Seven Warning Signs of a Gambling Addiction
Monday, November 08, 2010

More than 80 percent of adults gamble at least once a year and, for most, it is a harmless form of entertainment. For 1 percent of the population, though, gambling isn’t an enjoyment. It’s a serious problem.

Problem gambling is defined as gambling that begins to interfere and harm any major area of life including psychological, physical, social or vocational. There are seven main warning signs that a person may have a gambling disorder but an accurate diagnosis can only be made by a trained professional.

Many problem gamblers begin gambling during their youth but gambling addictions, like drug and alcohol addictions, affect people from every race, economic background and sex. A problem gambler will wager on whatever game is available, sometimes even creating bets on ordinary, everyday activities.

What are the warning signs of addictive gambling?

1 - Preoccupation
A constant fixation on gambling is one of the easiest ways to notice a gambling addiction.

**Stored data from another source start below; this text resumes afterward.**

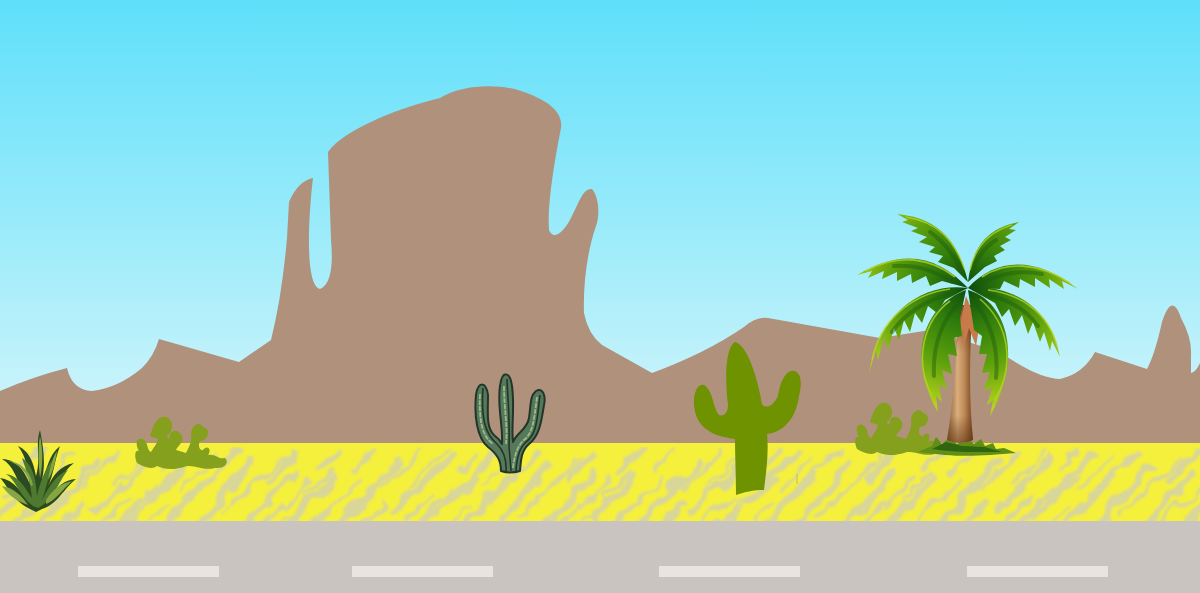
<!DOCTYPE html>
<html lang="en">
<head>
<meta charset="utf-8">
<title>Desert road</title>
<style>
  :root {
    --sky-top: #5fdffa;
    --sky-mid: #9aebfa;
    --sky-low: #d8f6fb;
    --rock: #b0917c;
    --sand: #f5f03c;
    --sand-shade: #d9d69a;
    --road: #c9c4c0;
    --lane: #e8e5e1;
    --cactus: #6f9200;
    --shrub: #84a01c;
    --ribbed: #56795a;
    --ribbed-line: #22352a;
    --ribbed-light: #9dba8e;
    --agave-dark: #2c4a20;
    --agave: #4d7a2e;
    --agave-light: #86a644;
  }
  html, body { margin: 0; width: 1200px; height: 593px; overflow: hidden; }
  .scene { display: block; }
  .rock { fill: var(--rock); }
  .sand { fill: var(--sand); }
  .sand-strokes { fill: none; stroke: var(--sand-shade); stroke-linecap: round; }
  .road { fill: var(--road); }
  .lane { fill: var(--lane); }
  .cactus { fill: var(--cactus); }
  .shrub { fill: var(--shrub); }
  .ribbed-body { fill: var(--ribbed); stroke: var(--ribbed-line); stroke-width: 2; stroke-linejoin: round; }
  .ribs { fill: none; stroke: var(--ribbed-line); stroke-width: 1.6; }
  .ribs-light { fill: none; stroke: var(--ribbed-light); stroke-width: 1.8; stroke-dasharray: 5 1; }
  .agave-dark { fill: var(--agave-dark); }
  .agave { fill: var(--agave); }
  .agave-light { fill: var(--agave-light); }
  .fronds { fill: url(#frond-fill); }
  .spines { fill: none; stroke: #b9d62a; stroke-width: 1.6; opacity: .75; }
  .folds { fill: none; stroke: #1d5c0a; stroke-width: 4; stroke-linecap: round; opacity: .45; }
</style>
</head>
<body>
<svg class="scene" width="1200" height="593" viewBox="0 0 1200 593" role="img" aria-label="Desert landscape with a mesa, cacti, a palm tree and a road">
  <defs>
    <linearGradient id="sky-fill" x1="0" y1="0" x2="0" y2="1">
      <stop offset="0" stop-color="var(--sky-top)"/>
      <stop offset=".5" stop-color="var(--sky-mid)"/>
      <stop offset="1" stop-color="var(--sky-low)"/>
    </linearGradient>
    <radialGradient id="frond-fill" gradientUnits="userSpaceOnUse" cx="968" cy="288" r="122">
      <stop offset="0" stop-color="#0d4a0c"/>
      <stop offset=".3" stop-color="#2f7c0c"/>
      <stop offset=".65" stop-color="#5fa20c"/>
      <stop offset="1" stop-color="#b4d31c"/>
    </radialGradient>
    <linearGradient id="trunk-fill" x1="0" y1="0" x2="1" y2="0">
      <stop offset="0" stop-color="#8a5a33"/>
      <stop offset=".4" stop-color="#d9ad7c"/>
      <stop offset=".65" stop-color="#c08d5a"/>
      <stop offset="1" stop-color="#75421f"/>
    </linearGradient>
    <linearGradient id="trunk-shade" x1="0" y1="0" x2="0" y2="1">
      <stop offset="0" stop-color="#7a2e10" stop-opacity=".7"/>
      <stop offset=".35" stop-color="#7a2e10" stop-opacity="0"/>
      <stop offset=".8" stop-color="#5c3010" stop-opacity="0"/>
      <stop offset="1" stop-color="#5c3010" stop-opacity=".6"/>
    </linearGradient>
    <filter id="brushed" x="-2%" y="-10%" width="104%" height="120%">
      <feTurbulence type="fractalNoise" baseFrequency=".05" numOctaves="2" seed="4" result="grain"/>
      <feDisplacementMap in="SourceGraphic" in2="grain" scale="18" xChannelSelector="R" yChannelSelector="G"/>
      <feGaussianBlur stdDeviation="1.2"/>
    </filter>
    <clipPath id="sand-area"><rect y="443" width="1200" height="78"/></clipPath>
    <g id="sand-sweep">
      <path stroke-width="7" d="M-8 520 L34 478 M20 470 L42 450 M40 524 L98 462 M66 520 L84 504 M92 512 L150 458 M118 526 L140 502 M146 500 L196 454 M166 524 L214 476 M204 518 L250 464 M226 462 L240 450 M246 524 L294 474 M268 480 L296 452"/>
      <path stroke-width="4" d="M4 496 L30 474 M14 524 L62 480 M52 472 L72 452 M82 488 L120 452 M104 522 L132 496 M132 518 L178 478 M160 470 L178 452 M186 498 L226 462 M196 526 L220 502 M232 504 L276 462 M262 522 L280 504 M282 508 L312 478"/>
      <path stroke-width="2.5" d="M24 514 L48 492 M58 500 L92 470 M110 486 L146 452 M152 522 L172 504 M180 488 L214 456 M218 516 L240 494 M250 488 L282 458 M284 522 L306 500"/>
    </g>
    <path id="shrub" d="M0 46 C-3 39 -2 32 2 34 C-4 24 3 17 9 25 C11 30 11 34 14 35 C17 30 20 27 21 22 C12 18 12 22 15 13 C19 2 24 -3 31 1 C37 4 36 15 30 19 C31 23 33 22 33 17 C36 12 42 13 45 19 C47 26 41 28 39 33 L49 36 C53 28 55 24 54 17 C55 7 63 4 66 10 C75 12 71 24 63 24 C60 30 64 34 66 33 C71 27 75 33 71 38 C78 36 82 43 88 41 C93 46 87 52 78 51 C66 54 60 48 50 49 C35 54 28 52 20 49 C15 53 7 50 0 46Z"/>
    <rect id="lane-mark" class="lane" y="566" width="141" height="11"/>
  </defs>

  <rect id="sky" width="1200" height="450" fill="url(#sky-fill)"/>

  <path id="mesa" class="rock" d="M0 445 L0 391 Q32 377 67 368 Q72 390 92 391 Q118 388 142 368 Q154 356 159 339 L239 362 L271 340 Q282 296 287 238 L289 202 Q298 181 313 178 C308 220 305 285 320 289 C332 284 333 262 331 240 L328 152 C345 128 405 106 440 98 C462 84 500 83 524 92 C552 102 563 114 561 128 C555 158 547 205 549 230 C553 240 562 234 570 220 C581 198 583 189 592 189 C599 197 600 215 596 226 C587 252 583 285 584 313 Q588 334 602 345 L652 373 Q706 353 744 327 Q756 316 768 318 L880 338 L930 330 L1000 352 Q1038 379 1060 379 Q1083 374 1095 352 L1147 369 Q1155 354 1162 322 Q1172 291 1181 318 Q1192 338 1191 355 L1191 373 Q1196 372 1200 363 L1200 445Z"/>

  <g id="desert-floor" clip-path="url(#sand-area)">
    <rect class="sand" y="443" width="1200" height="78"/>
    <g class="sand-strokes" filter="url(#brushed)">
      <use href="#sand-sweep"/>
      <use href="#sand-sweep" x="300"/>
      <use href="#sand-sweep" x="600"/>
      <use href="#sand-sweep" x="900"/>
      <use href="#sand-sweep" x="1200"/>
    </g>
    <rect class="sand" y="443" width="1200" height="4"/>
  </g>
  <path d="M797 474 V484" stroke="#b9b58a"/>

  <g id="road">
    <rect class="road" y="521" width="1200" height="72"/>
    <use href="#lane-mark" x="78"/>
    <use href="#lane-mark" x="352"/>
    <use href="#lane-mark" x="659"/>
    <use href="#lane-mark" x="967"/>
  </g>

  <g id="agave">
    <path class="agave-dark" d="M30 509 C12 500 8 486 0 478 C14 480 18 490 24 494 C16 478 14 466 2 459 C20 460 25 474 30 484 C27 468 27 458 18 446 C31 452 34 466 36 476 C41 460 35 444 40 430 C43 446 46 462 42 480 C48 468 48 456 60 446 C54 462 54 474 48 486 C54 474 60 466 74 463 C62 472 58 486 50 496 C58 486 64 480 76 479 C64 488 58 504 42 509 L36 512Z"/>
    <path class="agave" d="M33 506 C18 494 16 480 6 474 C20 476 26 490 32 498 C30 480 26 470 22 458 C34 466 36 482 37 496 C40 482 46 468 52 460 C50 474 46 488 42 500 C50 484 58 474 68 470 C58 482 54 500 38 508Z"/>
    <path class="agave-light" d="M28 505 C14 500 8 494 2 486 C14 488 22 496 28 505Z M31 486 C28 474 20 464 8 461 C20 462 30 470 33 485Z M40 478 C38 462 38 448 40 436 C43 450 43 464 40 478Z M46 500 C54 488 60 484 72 481 C62 490 56 500 46 504Z M48 480 C50 468 52 458 57 451 C55 464 53 472 48 480Z"/>
  </g>

  <use id="shrub-left" class="shrub" href="#shrub" x="137" y="417"/>

  <g id="ribbed-cactus">
    <path class="ribbed-body" d="M501 471 C501 460 497 454 488 447 C477 438 474 416 476 395 C478 381 486 381 488 395 C488 412 486 428 494 435 C498 438 501 442 502 444 C503 424 497 406 500 386 C502 370 510 371 512 386 C515 408 511 428 513 442 C517 432 527 430 529 418 C531 404 530 396 536 391 C543 387 546 396 544 405 C541 424 539 436 529 444 C521 451 521 460 520 471 Q510 474 501 471Z"/>
    <path class="ribs-light" d="M480 394 C479 422 482 436 493 444 M504 386 C504 410 508 426 506 444 M537 397 C534 420 533 433 524 440 Q515 448 513 468"/>
    <path class="ribs" d="M483 388 C481 418 485 434 497 444 Q507 454 506 471 M507 379 C508 404 510 420 509 446 L511 471 M540 395 C537 420 537 434 526 442 Q517 450 516 471"/>
  </g>

  <path id="saguaro" class="cactus" d="M736 495 C736 474 735 455 735 439 C712 436 696 428 694 405 C693 391 699 383 704 385 C713 390 713 408 719 415 C724 417 728 412 728 405 C725 380 725 348 735 342 C746 344 757 374 762 404 C766 410 774 405 778 396 C780 382 786 369 795 371 C803 375 801 388 799 396 C796 418 784 432 767 434 C769 454 766 472 764 490 C753 490 745 492 736 495Z"/>

  <use id="shrub-right" class="shrub" href="#shrub" x="857" y="403"/>

  <g id="palm">
    <path fill="#5f8f14" d="M918 452 L932 446 L936 437 L942 444 L950 437 L957 444 L968 438 L974 444 L981 439 L985 446 L993 443 L996 449 L1004 448 L1016 453 C990 455 970 457 945 455Z"/>
    <path fill="#2f6410" d="M932 449 L946 442 L962 446 L985 447 L1002 452 C978 452 955 453 932 449Z"/>
    <path id="trunk" fill="url(#trunk-fill)" d="M960 305 L973 305 C969 352 969 400 973 440 Q960 446 947 440 C954 400 956 350 960 305Z"/>
    <path fill="url(#trunk-shade)" d="M960 305 L973 305 C969 352 969 400 973 440 Q960 446 947 440 C954 400 956 350 960 305Z"/>
    <path fill="#c77a4a" d="M966 296 L956 344 L963 330 L964 346 L969 328 L976 346 L979 328Z"/>
    <g class="fronds">
      <path d="M968 282 C958 240 938 218 897 214 L908 220 L902 222 L918 228 L911 231 L927 237 L919 242 L935 247 L929 252 L943 256 L938 262 L954 268Z"/>
      <path d="M968 282 C972 250 985 228 1019 222 L1009 229 L1016 230 L1005 237 L1011 240 L1000 246 L1005 250 L994 256 L997 261 L985 267Z"/>
      <path d="M966 290 C925 305 905 355 938 412 L936 396 L942 402 L939 384 L947 390 L942 370 L952 374 L948 354 L957 356 L954 338 L962 336 L960 318Z"/>
      <path d="M968 290 C1005 300 1025 355 990 416 L993 400 L987 405 L992 388 L984 390 L990 372 L982 373 L987 354 L979 354 L982 336 L974 330Z"/>
      <path d="M968 288 C925 282 880 310 869 373 L876 350 L878 360 L884 338 L888 350 L894 328 L899 340 L904 320 L910 332 L915 313 L922 323 L928 306 L937 313 L945 300Z"/>
      <path d="M968 288 C1010 284 1050 305 1060 357 L1052 341 L1050 351 L1044 332 L1040 342 L1033 322 L1028 334 L1022 315 L1015 326 L1009 309 L1002 317 L995 303Z"/>
      <path d="M968 288 C940 258 905 246 857 275 L872 271 L868 278 L884 271 L882 279 L897 272 L897 281 L911 274 L912 283 L926 276 L930 286 L942 281Z"/>
      <path d="M968 288 C995 258 1035 255 1078 289 L1062 281 L1064 289 L1049 279 L1050 288 L1035 278 L1035 287 L1020 279 L1019 288 L1004 281 L1000 289Z"/>
    </g>
    <path class="folds" d="M962 272 Q950 246 930 232 M972 272 Q980 250 996 240 M952 282 Q925 264 894 266 M984 282 Q1012 268 1042 274 M950 294 Q912 304 892 332 M988 295 Q1020 302 1038 326 M956 306 Q932 334 934 376 M976 304 Q1000 336 996 378"/>
    <path class="spines" d="M965 270 C954 240 938 222 906 217 M970 270 C975 248 988 232 1012 225 M955 277 C932 259 900 252 866 271 M982 277 C1005 261 1038 262 1070 283 M950 289 C912 294 880 320 872 360 M988 290 C1020 294 1048 312 1057 346 M950 301 C924 320 913 360 932 396 M980 299 C1010 325 1015 366 995 400"/>
  </g>
</svg>
</body>
</html>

Reliving past gambling triumphs or failures, always planning the next excursion, and continuously thinking of how to get more money to gamble are a few examples of preoccupation.

2 - Escalation
Problem gamblers experience an actual physical reaction that is similar to a drug stimulated ‘high.’ Symptoms from this high can be an increased heart rate, dissociation from reality, among others. Also like a drug high, a tolerance to the amount of money gambled will develop.

To achieve this ‘high’, a problem gambler will need to wager increasingly larger amounts of money to attain the desired effect.

People with a gambling disorder will play until their last dollar is spent. Many problem gamblers end up in dire financial straits and need to rely on others to provide money for their gambling addiction. In severe cases, problem gamblers will break the law to finance their habit.

3 - Trying to Stop
A problem gambler may, unsuccessfully, try to control or stop their gambling. Multiple unsuccessful attempts to stop are a warning sign of a disorder.

Gambling addicts, similar to narcotic addicts, will become restless, irritable and angry during the periods when they try to control or stop their gambling habits.

4 - Escape
Although it may seem that a gambling addiction is a type of pleasure-seeking behavior, the origin of an addiction is to compensate or cover for some type of loss or pain. A problem gambler will use the addiction as a way to forget or escape from the pain.

Emotional pain can also cause a person to feel numb and block out other emotions in the process. Gambling and other addictive behaviors cause a rush of excitement and pleasure that allows the person to get a rush and escape from numbness.

5 - Chasing
If someone is constantly trying to win back losses with more gambling, this is considered ‘chasing.’ A problem gambler will become fixated on trying to win back the money they have lost which often leads to severe monetary problems.

6 - Lying
Lying to friends and family about the amount of time and money spent gambling is a definite warning sign of a gambling disorder.

Problem gamblers will sometimes feel guilty about lying where they have been or how they have spent the money. The guilt adds to the emotional pain and can, in turn, lead to even more gambling to assuage the guilt.

7 - Alienation
When gambling begins to alienate a person’s friends, family or career, this is clear sign that someone is in trouble. Problem gamblers continue to gamble despite risking or losing significant relationships or aspects, like school or career, of their lives.

Ways to break a gambling addiction

Stopping a gambling disorder

The National Council on Problem Gambling provides a ten-question test to self evaluate whether a person may or may not have a gambling disorder. The test is not a substitute for a face to face consultation with a trained professional but can help a person realize that he or she may need to consult a professional.

Like any addiction, problem gambling can be stopped. There are an array of options for help and support, depending on the level of treatment a person needs. Counseling, group therapy and inpatient treatment programs are a few of the traditional means of support. Alternative treatments include residential, private-care facilities, psychotherapy and hypnosis.

The first step in breaking the addiction is acknowledging the problem and seeking help.